It's not hard to see the appeal for people who have built their lives around the idea of a gracious God who is endlessly willing to forgive and mend brokenness.
"Constantly things are being taken apart and put back together in a new way. Things come, they go. That whole creative loop, I think it's echoed when you are working with your hands," Sister Catherine Grace says. "I think there's maybe a more imminent feel of holiness, awareness of sacredness in creating because that's what's happening in the divine world and in the universe."
Themes of creativity, connection to the environment and using beauty to mark spiritual significance are just the tip of the iceberg when it comes to these three people's ideas about God, fiber arts and slow fashion. And for all of the ways they're unique individuals, they're also carrying on an artistic and spiritual lineage that goes back centuries.
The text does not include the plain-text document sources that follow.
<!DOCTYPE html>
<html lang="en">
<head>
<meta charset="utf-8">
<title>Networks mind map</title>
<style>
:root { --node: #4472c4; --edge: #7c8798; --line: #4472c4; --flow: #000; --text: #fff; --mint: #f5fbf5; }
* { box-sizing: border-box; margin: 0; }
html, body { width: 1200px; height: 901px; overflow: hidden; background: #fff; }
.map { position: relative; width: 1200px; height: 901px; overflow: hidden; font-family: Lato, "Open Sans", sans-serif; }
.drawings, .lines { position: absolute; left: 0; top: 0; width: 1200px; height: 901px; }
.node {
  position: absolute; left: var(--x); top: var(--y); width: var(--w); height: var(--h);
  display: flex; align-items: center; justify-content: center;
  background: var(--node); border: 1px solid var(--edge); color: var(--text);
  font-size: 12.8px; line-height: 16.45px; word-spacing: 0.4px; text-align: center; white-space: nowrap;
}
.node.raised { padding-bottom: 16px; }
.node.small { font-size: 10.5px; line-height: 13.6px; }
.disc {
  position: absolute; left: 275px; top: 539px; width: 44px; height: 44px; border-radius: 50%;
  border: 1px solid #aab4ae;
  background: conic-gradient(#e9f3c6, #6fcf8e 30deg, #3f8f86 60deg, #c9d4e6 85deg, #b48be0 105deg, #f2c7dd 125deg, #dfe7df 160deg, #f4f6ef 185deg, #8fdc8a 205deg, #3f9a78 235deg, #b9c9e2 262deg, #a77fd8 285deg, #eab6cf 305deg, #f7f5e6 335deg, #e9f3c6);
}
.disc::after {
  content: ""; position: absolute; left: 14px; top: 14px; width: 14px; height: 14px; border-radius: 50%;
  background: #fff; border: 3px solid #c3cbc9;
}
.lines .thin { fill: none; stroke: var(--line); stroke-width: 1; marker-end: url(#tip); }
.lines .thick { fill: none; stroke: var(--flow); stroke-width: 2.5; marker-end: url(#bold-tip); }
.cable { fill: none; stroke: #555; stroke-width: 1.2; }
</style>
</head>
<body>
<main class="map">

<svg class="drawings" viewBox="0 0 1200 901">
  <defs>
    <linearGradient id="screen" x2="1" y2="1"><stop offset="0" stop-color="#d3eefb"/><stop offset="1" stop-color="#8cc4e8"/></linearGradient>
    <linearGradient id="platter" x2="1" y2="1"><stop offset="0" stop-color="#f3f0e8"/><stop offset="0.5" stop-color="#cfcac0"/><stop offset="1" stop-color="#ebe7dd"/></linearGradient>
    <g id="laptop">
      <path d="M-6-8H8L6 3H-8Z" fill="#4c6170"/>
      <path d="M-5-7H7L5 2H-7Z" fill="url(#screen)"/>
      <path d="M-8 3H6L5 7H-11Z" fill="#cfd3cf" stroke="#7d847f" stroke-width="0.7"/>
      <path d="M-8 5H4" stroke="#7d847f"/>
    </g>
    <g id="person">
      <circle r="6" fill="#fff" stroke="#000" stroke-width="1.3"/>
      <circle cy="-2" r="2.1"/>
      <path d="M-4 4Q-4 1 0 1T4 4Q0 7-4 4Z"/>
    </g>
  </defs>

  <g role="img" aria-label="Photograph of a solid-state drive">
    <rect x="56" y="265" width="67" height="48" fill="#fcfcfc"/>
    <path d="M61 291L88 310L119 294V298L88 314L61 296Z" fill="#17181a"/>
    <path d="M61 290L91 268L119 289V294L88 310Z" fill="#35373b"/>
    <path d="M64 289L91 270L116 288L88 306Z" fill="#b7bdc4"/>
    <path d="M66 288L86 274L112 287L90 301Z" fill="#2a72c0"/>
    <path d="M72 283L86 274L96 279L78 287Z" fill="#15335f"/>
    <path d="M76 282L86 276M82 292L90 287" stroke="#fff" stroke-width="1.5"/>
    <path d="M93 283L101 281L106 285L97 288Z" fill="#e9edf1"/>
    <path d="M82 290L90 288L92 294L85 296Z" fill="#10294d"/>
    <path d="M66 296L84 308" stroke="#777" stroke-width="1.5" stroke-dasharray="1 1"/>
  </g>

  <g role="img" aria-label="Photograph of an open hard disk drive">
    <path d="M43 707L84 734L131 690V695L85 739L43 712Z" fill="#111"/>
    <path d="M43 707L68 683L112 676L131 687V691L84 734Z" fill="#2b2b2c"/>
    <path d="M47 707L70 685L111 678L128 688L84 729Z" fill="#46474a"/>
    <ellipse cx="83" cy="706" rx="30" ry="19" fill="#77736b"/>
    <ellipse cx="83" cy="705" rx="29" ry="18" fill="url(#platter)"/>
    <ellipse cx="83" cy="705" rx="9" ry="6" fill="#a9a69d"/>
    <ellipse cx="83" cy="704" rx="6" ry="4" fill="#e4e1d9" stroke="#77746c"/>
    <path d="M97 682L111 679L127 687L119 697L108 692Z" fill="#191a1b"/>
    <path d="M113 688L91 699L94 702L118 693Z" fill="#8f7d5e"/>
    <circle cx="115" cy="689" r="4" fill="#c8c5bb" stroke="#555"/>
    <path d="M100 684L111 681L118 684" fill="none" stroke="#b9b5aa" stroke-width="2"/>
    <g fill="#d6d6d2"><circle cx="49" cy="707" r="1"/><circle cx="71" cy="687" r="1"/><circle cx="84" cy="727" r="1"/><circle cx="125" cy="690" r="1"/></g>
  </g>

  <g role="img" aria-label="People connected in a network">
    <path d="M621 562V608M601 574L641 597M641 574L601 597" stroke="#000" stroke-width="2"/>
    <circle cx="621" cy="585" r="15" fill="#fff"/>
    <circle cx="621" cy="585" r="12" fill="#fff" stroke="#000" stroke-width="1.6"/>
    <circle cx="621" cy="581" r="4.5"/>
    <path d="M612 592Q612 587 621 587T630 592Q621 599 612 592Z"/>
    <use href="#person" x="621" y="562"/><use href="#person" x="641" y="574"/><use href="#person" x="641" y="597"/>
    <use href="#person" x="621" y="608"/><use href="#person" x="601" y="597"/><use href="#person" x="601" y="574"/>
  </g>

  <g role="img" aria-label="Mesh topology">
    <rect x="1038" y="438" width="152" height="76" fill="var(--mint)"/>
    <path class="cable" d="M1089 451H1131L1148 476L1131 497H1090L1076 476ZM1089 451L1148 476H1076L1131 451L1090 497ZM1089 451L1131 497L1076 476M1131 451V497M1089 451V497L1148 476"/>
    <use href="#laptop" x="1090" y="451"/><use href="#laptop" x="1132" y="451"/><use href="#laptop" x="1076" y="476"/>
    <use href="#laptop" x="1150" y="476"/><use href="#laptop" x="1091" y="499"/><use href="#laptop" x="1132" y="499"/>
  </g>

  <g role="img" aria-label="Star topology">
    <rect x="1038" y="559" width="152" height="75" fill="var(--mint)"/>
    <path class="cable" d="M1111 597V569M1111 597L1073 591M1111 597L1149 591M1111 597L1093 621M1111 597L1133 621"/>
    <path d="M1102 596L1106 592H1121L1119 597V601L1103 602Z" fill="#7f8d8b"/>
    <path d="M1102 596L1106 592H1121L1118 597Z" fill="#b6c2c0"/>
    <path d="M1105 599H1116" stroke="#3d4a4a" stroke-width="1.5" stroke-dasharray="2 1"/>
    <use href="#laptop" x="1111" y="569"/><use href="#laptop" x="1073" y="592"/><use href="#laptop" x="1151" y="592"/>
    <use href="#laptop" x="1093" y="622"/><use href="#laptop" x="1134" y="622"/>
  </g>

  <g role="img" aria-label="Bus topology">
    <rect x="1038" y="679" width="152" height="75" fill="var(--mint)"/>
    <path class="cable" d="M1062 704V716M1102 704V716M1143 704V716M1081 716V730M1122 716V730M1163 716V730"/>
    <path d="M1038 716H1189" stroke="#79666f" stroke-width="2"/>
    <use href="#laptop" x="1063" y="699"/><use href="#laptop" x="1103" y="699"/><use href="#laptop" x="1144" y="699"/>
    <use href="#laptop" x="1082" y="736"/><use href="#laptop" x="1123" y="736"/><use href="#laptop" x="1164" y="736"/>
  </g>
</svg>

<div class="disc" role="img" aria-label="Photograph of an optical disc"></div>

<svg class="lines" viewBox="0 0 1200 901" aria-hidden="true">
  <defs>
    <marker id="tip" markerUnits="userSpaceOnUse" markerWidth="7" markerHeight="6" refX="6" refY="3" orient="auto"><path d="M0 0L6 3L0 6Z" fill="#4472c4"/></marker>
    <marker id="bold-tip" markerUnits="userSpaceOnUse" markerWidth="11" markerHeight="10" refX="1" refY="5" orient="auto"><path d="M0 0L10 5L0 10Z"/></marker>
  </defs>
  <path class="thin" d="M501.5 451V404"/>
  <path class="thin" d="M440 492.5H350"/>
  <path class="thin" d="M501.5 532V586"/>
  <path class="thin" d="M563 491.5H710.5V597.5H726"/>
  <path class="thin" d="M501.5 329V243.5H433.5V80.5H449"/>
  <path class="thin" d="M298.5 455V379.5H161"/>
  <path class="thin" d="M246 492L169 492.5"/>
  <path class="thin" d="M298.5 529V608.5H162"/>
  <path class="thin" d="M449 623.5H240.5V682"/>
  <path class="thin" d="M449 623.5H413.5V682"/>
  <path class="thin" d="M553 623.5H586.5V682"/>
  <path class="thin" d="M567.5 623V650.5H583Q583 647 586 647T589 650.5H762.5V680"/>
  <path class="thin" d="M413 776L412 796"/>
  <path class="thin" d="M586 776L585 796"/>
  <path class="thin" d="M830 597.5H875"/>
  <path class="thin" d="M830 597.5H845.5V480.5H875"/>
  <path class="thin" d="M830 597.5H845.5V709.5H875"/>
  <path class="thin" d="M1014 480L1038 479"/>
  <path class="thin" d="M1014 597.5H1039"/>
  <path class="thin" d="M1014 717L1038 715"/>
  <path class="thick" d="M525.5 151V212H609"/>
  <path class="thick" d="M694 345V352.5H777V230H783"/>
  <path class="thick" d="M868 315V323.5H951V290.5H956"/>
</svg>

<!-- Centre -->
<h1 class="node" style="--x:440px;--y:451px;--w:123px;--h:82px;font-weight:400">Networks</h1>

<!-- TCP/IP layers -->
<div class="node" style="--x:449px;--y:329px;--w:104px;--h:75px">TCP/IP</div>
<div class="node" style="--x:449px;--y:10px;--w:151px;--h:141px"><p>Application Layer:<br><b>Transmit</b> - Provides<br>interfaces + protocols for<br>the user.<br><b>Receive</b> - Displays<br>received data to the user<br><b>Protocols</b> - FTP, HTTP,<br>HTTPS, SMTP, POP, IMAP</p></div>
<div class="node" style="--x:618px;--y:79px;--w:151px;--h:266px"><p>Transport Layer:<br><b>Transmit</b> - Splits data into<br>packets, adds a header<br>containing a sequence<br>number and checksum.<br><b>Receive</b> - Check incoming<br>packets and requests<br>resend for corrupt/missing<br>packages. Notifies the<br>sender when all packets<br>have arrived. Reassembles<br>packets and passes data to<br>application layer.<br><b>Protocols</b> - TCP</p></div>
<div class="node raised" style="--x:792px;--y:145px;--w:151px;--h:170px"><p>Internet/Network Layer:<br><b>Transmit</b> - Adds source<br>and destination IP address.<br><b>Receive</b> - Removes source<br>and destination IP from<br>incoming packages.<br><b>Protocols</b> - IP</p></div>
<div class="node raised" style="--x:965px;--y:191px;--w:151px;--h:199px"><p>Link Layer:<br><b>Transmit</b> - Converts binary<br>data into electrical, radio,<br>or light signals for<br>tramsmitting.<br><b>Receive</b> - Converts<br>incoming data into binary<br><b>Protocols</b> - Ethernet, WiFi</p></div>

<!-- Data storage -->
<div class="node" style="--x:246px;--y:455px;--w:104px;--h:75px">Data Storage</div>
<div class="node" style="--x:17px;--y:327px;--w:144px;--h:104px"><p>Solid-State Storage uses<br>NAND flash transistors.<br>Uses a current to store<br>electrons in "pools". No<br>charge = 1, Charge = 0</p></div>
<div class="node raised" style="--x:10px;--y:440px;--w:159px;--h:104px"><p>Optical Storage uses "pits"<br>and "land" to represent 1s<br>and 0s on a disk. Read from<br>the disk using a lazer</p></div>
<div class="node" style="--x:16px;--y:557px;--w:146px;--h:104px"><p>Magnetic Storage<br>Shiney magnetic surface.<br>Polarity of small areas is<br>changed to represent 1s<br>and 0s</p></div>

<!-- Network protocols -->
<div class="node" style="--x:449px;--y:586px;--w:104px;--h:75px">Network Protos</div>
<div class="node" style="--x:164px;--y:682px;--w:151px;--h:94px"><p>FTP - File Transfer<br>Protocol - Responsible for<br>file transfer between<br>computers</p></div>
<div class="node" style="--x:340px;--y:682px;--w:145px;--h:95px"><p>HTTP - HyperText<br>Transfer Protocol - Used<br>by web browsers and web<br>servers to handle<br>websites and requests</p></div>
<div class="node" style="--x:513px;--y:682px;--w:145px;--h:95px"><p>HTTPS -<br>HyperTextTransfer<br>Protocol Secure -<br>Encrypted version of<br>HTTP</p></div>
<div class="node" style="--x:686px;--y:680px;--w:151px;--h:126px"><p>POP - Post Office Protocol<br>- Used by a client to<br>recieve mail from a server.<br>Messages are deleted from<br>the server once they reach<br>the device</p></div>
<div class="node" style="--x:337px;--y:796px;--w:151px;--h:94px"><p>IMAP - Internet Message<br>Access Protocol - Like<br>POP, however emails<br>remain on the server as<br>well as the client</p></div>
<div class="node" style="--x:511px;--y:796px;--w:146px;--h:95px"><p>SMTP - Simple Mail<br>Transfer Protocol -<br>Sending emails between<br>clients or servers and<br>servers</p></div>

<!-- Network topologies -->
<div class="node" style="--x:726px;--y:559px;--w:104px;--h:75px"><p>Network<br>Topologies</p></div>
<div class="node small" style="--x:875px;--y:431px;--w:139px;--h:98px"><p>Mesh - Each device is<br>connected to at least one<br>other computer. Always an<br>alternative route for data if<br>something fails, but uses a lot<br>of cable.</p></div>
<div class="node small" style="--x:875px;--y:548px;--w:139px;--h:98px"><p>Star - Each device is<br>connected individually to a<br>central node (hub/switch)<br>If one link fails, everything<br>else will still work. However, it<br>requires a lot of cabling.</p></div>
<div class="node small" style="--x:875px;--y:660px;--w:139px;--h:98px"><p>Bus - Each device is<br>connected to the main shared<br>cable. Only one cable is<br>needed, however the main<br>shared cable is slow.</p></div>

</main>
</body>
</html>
Roach points out that some of the best natural dye experts were making tapestries for Medieval churches, using plants and minerals to create pieces that still display vibrant hues hundreds of years later — providing a compelling counterpoint to those who argue that (often toxic) synthetic dyes are needed to make clothing that's truly colorfast. Brother Aidan notes that monasteries have historically been centers of clothing production due to their emphasis on arts and self-sufficiency, reminding us even in the face of modern globalization that truly localized economies are in fact possible.
And for Sister Catherine Grace, it all points back to the idea that spirituality shouldn't be treated as something utterly separate from life on a material plane, but that the two should be deeply intertwined with one another. A sister's knit socks or a clergy spouse's embroidered vestments or a monk's self-sown deadstock pants can function, in their own little ways, as artistic assertions that human beings exist as the unity of soul and body, and that a life of faith should honor and attend to both aspects of existence.
"There's something about being directly, physically involved with the matter part of the universe, because it's connected so deeply to the energy part as well," Sister Catherine says. "I think it takes those two things for the holy to be made manifest."
Homepage photo: Whitney Bauck/Fashionista